» **Assigned task**
Would you show every line from the records that holds "shade"?

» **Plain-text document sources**
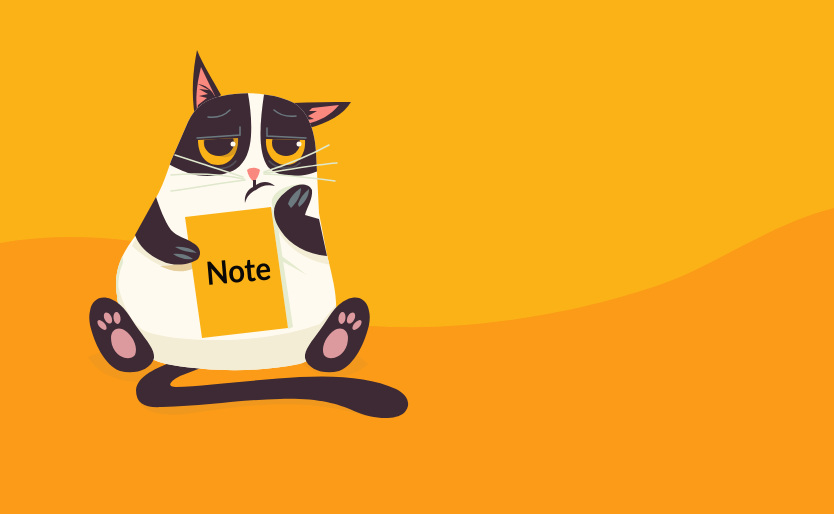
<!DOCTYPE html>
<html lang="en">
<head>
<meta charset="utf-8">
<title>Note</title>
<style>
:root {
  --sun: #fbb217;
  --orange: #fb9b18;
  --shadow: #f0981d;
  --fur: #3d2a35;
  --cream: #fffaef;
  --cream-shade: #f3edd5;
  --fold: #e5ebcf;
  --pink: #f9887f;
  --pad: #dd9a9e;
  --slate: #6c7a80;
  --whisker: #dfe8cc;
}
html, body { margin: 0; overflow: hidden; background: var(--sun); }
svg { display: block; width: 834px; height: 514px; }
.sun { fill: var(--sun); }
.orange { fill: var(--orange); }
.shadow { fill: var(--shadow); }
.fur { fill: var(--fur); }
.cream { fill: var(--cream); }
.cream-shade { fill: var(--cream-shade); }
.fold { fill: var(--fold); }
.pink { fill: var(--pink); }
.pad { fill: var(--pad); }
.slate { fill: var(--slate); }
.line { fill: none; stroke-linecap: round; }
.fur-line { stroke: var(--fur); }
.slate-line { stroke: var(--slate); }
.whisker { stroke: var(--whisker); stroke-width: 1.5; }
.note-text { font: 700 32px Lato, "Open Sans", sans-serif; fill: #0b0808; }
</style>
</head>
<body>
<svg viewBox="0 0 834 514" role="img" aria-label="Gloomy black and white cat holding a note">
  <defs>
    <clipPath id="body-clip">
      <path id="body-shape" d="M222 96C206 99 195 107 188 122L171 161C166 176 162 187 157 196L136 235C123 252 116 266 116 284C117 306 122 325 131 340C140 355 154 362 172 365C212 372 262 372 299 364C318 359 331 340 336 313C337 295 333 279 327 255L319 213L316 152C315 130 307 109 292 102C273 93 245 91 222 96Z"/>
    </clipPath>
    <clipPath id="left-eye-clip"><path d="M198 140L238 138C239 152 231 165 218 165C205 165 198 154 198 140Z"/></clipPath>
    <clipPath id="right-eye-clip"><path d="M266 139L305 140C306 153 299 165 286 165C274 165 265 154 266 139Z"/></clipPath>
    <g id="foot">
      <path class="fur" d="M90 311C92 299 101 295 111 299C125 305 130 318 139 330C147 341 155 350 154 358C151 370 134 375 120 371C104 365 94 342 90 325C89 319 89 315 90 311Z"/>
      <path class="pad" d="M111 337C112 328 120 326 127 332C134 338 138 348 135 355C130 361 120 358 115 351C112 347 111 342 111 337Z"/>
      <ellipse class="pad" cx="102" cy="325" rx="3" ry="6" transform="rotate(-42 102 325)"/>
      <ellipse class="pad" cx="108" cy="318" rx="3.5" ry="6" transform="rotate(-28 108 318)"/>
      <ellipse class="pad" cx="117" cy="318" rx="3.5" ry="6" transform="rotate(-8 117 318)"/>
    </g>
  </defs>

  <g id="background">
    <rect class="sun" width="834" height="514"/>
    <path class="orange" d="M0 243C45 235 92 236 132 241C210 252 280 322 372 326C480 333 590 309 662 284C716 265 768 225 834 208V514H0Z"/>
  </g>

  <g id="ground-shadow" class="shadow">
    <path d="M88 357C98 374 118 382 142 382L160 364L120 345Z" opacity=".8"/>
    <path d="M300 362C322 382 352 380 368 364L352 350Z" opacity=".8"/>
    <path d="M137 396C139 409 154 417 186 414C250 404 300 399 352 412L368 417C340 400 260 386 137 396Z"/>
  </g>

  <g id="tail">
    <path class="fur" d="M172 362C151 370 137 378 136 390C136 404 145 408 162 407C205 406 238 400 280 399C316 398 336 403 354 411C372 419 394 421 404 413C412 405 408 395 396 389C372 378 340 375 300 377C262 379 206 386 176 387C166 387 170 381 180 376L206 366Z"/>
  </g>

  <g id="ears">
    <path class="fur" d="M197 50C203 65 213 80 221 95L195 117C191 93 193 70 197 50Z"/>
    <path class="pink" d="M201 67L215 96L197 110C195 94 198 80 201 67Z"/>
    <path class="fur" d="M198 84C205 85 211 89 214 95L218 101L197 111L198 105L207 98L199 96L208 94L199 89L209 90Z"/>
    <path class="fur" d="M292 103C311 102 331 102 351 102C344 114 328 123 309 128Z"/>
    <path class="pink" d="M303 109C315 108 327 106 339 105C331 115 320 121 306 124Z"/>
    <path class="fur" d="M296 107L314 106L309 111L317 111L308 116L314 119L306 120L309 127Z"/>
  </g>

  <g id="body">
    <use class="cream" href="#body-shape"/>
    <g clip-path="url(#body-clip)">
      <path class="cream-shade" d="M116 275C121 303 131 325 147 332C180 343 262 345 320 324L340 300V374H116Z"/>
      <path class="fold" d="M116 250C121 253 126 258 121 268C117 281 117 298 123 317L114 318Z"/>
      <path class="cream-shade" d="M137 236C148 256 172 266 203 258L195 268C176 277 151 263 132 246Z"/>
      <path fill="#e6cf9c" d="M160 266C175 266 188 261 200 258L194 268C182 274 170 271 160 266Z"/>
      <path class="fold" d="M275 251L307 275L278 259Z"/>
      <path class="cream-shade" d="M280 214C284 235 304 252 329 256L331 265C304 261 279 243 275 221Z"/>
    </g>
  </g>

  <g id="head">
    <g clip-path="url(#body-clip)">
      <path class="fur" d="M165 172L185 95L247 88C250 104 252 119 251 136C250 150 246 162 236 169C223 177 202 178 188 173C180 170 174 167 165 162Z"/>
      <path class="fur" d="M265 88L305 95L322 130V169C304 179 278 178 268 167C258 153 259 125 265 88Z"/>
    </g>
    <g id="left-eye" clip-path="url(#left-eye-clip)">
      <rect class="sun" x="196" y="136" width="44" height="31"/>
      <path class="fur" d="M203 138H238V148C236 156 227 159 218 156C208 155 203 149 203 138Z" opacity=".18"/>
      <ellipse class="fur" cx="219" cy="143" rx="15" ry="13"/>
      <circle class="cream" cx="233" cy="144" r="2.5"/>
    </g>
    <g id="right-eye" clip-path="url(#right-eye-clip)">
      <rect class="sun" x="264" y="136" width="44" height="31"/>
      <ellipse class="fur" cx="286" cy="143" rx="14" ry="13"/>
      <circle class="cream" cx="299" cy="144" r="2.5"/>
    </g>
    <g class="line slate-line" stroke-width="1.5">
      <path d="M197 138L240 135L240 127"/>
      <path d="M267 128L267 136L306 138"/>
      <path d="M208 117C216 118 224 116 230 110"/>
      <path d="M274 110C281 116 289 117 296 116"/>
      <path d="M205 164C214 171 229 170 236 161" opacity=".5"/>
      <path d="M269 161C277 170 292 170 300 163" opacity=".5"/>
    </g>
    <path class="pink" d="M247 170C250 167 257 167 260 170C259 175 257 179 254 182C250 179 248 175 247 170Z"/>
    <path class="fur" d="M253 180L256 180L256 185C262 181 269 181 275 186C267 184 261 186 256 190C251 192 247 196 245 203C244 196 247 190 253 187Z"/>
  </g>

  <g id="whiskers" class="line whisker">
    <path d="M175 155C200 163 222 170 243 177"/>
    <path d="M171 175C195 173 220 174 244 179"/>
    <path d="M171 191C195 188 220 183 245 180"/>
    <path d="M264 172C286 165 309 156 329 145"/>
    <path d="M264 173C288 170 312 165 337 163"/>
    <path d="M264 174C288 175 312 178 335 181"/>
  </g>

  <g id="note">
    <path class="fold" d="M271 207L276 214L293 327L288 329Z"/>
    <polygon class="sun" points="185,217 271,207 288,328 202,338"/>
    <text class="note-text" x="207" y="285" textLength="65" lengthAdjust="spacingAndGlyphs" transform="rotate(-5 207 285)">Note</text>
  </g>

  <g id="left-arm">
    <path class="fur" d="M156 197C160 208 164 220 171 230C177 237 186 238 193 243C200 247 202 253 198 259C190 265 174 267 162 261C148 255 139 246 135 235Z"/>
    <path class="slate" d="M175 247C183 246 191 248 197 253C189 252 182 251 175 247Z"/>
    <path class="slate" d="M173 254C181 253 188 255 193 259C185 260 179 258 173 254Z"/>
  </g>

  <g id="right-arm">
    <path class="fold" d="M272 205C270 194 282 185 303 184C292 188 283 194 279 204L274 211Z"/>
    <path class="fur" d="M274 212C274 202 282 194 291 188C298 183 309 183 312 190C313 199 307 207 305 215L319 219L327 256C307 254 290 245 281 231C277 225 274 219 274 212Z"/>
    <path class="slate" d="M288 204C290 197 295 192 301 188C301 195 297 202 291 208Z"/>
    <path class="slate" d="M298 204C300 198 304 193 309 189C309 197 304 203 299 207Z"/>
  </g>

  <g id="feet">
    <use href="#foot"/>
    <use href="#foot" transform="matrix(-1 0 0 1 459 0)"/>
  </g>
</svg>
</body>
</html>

» **Response to the exercise**
  --cream-shade: #f3edd5;
.cream-shade { fill: var(--cream-shade); }
      <path class="cream-shade" d="M116 275C121 303 131 325 147 332C180 343 262 345 320 324L340 300V374H116Z"/>
      <path class="cream-shade" d="M137 236C148 256 172 266 203 258L195 268C176 277 151 263 132 246Z"/>
      <path class="cream-shade" d="M280 214C284 235 304 252 329 256L331 265C304 261 279 243 275 221Z"/>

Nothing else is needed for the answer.